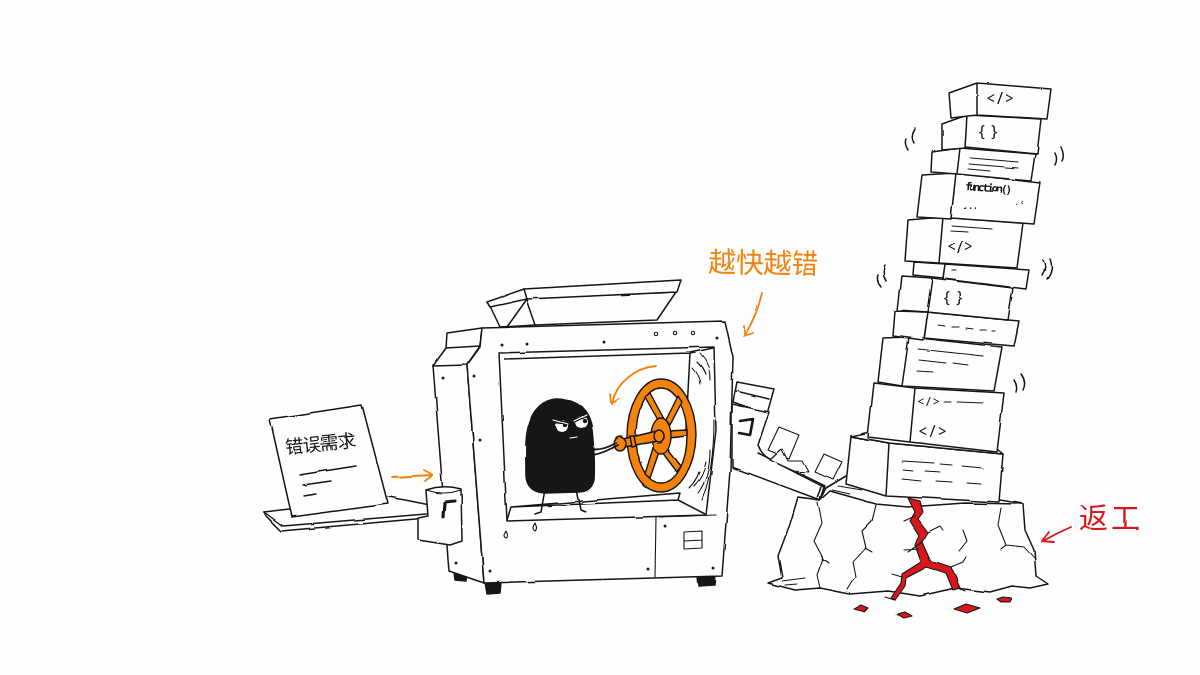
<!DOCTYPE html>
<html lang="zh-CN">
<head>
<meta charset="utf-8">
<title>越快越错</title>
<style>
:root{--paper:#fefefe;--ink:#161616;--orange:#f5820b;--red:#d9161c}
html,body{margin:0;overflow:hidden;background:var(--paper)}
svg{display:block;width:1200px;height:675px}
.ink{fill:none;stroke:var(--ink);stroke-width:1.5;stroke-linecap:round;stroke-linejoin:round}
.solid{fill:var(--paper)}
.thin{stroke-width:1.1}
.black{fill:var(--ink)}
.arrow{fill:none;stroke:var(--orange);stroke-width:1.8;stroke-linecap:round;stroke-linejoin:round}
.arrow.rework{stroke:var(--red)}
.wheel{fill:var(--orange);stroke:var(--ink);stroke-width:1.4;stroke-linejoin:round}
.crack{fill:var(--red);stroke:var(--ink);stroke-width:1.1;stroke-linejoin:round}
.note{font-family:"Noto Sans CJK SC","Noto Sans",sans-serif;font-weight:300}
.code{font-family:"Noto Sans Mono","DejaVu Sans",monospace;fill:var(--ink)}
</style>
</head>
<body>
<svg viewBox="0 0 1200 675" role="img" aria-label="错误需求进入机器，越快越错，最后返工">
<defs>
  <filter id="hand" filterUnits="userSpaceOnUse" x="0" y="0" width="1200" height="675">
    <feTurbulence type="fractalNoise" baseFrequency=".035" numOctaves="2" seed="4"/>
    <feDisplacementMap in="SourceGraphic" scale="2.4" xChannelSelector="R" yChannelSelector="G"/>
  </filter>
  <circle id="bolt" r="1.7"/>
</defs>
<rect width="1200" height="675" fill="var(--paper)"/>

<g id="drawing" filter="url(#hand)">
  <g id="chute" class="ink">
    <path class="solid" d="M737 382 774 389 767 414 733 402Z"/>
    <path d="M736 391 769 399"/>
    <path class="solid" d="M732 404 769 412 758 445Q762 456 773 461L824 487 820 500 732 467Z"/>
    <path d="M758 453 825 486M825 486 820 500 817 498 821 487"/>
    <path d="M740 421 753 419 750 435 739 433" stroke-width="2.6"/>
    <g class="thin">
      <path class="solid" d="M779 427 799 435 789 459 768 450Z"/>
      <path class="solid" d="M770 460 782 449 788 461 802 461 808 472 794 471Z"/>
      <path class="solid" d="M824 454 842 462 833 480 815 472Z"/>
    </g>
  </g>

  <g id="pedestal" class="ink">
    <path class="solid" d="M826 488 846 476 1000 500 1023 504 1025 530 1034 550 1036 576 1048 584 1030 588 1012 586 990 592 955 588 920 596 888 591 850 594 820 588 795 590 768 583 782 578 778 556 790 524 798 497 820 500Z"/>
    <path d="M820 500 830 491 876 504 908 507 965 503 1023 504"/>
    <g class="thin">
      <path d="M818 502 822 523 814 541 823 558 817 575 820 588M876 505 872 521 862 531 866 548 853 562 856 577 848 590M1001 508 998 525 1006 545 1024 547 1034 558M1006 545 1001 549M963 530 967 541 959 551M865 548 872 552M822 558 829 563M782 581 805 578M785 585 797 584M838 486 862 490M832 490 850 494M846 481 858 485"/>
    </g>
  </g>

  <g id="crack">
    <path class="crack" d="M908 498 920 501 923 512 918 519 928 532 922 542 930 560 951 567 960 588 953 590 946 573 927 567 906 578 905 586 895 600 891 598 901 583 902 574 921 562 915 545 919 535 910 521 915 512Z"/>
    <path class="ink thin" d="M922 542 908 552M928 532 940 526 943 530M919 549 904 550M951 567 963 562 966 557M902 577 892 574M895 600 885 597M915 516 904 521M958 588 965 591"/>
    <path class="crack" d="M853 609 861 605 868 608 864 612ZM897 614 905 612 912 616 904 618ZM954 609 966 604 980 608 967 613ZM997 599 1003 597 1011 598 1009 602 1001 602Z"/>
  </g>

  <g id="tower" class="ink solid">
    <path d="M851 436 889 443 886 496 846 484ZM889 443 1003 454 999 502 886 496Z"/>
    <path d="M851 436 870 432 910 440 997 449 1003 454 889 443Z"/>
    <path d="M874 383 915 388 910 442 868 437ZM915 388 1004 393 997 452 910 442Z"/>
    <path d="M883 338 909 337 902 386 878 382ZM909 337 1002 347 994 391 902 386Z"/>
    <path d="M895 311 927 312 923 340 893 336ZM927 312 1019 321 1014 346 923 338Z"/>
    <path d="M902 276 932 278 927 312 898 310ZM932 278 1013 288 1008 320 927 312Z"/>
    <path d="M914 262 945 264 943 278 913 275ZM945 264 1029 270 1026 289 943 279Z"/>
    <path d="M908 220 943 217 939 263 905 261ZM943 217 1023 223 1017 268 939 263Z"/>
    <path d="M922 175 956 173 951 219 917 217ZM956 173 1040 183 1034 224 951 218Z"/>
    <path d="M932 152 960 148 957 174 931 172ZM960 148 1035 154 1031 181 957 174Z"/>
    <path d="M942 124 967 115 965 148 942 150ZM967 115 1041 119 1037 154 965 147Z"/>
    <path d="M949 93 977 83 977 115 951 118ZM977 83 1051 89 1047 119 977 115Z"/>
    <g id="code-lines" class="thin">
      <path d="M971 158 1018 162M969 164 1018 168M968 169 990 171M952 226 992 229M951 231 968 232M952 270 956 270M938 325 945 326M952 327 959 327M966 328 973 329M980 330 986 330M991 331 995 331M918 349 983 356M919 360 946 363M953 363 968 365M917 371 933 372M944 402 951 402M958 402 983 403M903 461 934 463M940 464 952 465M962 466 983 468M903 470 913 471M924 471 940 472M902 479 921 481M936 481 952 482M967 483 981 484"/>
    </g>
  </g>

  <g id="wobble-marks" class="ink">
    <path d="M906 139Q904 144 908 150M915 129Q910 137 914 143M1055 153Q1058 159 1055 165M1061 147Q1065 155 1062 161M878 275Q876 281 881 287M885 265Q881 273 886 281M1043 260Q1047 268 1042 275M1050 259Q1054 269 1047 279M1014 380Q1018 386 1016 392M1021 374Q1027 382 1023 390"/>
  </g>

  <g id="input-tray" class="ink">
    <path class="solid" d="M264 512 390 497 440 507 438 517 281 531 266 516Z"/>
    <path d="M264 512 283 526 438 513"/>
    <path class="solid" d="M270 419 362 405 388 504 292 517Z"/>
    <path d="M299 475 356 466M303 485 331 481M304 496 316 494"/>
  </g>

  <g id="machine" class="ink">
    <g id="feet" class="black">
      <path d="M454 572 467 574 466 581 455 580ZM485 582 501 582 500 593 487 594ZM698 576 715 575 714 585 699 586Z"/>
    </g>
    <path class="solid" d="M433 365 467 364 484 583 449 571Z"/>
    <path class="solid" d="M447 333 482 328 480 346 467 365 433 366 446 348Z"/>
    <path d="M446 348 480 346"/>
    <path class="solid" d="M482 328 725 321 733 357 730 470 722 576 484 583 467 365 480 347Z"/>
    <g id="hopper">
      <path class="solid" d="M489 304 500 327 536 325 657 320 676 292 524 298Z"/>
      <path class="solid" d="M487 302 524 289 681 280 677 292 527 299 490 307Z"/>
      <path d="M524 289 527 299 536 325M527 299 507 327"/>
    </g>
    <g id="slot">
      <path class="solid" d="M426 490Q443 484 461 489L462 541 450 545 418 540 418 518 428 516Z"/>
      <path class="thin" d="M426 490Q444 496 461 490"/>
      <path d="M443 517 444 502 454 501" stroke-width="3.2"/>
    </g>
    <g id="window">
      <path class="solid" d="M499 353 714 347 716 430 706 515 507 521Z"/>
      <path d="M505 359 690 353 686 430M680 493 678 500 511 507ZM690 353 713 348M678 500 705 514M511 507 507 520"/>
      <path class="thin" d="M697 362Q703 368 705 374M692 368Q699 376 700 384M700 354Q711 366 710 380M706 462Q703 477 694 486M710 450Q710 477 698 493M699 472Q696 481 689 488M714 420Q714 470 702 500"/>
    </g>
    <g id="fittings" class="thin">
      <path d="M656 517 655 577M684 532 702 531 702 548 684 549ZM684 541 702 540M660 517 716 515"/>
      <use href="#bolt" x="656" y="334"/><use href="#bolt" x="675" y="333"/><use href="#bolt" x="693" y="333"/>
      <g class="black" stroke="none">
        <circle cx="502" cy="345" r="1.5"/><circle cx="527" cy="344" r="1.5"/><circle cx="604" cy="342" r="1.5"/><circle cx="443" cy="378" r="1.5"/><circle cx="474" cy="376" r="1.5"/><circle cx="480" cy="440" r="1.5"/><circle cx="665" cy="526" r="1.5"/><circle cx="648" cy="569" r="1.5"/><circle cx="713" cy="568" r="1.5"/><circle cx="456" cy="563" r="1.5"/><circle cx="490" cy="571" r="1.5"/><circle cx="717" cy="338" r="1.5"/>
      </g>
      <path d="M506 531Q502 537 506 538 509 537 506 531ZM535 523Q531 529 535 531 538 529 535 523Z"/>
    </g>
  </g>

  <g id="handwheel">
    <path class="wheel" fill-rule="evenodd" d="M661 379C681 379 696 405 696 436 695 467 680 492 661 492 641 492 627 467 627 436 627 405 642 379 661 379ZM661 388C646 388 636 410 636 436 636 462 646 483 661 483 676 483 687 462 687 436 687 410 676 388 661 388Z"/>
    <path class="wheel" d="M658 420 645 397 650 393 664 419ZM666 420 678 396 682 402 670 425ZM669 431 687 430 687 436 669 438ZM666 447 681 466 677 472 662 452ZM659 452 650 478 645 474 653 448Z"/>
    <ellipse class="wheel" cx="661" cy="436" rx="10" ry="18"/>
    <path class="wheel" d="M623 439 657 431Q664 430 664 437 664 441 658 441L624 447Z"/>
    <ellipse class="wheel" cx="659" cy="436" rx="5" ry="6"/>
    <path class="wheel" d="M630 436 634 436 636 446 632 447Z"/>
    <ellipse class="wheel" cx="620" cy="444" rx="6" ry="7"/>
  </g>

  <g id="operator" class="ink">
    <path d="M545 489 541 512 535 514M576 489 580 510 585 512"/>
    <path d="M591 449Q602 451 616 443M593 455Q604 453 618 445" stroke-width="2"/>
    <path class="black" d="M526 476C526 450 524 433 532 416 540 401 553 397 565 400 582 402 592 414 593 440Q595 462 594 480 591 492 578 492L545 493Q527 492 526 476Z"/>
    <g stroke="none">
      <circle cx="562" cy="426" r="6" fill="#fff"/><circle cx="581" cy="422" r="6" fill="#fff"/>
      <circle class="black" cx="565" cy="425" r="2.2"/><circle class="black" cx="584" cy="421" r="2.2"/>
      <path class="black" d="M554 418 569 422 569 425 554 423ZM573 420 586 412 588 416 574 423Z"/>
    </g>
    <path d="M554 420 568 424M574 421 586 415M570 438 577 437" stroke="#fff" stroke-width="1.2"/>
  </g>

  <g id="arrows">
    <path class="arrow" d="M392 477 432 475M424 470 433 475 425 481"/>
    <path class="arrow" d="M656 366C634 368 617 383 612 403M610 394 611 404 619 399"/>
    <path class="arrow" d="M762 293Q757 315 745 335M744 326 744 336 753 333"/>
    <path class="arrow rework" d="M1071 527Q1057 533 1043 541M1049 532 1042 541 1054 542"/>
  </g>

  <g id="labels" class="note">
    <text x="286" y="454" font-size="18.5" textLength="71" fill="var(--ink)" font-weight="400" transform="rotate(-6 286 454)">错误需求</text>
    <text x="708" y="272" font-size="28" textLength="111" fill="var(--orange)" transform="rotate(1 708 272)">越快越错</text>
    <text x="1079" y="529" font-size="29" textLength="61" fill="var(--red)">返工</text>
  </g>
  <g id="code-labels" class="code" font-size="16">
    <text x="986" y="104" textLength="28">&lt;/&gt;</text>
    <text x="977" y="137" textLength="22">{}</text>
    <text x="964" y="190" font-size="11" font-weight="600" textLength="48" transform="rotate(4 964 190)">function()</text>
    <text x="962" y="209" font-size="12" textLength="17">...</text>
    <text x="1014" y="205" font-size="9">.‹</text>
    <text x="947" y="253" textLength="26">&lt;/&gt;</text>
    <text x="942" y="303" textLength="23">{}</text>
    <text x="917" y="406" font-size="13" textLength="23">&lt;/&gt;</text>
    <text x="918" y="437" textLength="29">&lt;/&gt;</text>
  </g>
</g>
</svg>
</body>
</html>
##########
» WORK REQUEST: Using the entries above, give the number of lines that carry the string "none", without anything else.

» EXERCISE RESPONSE: 4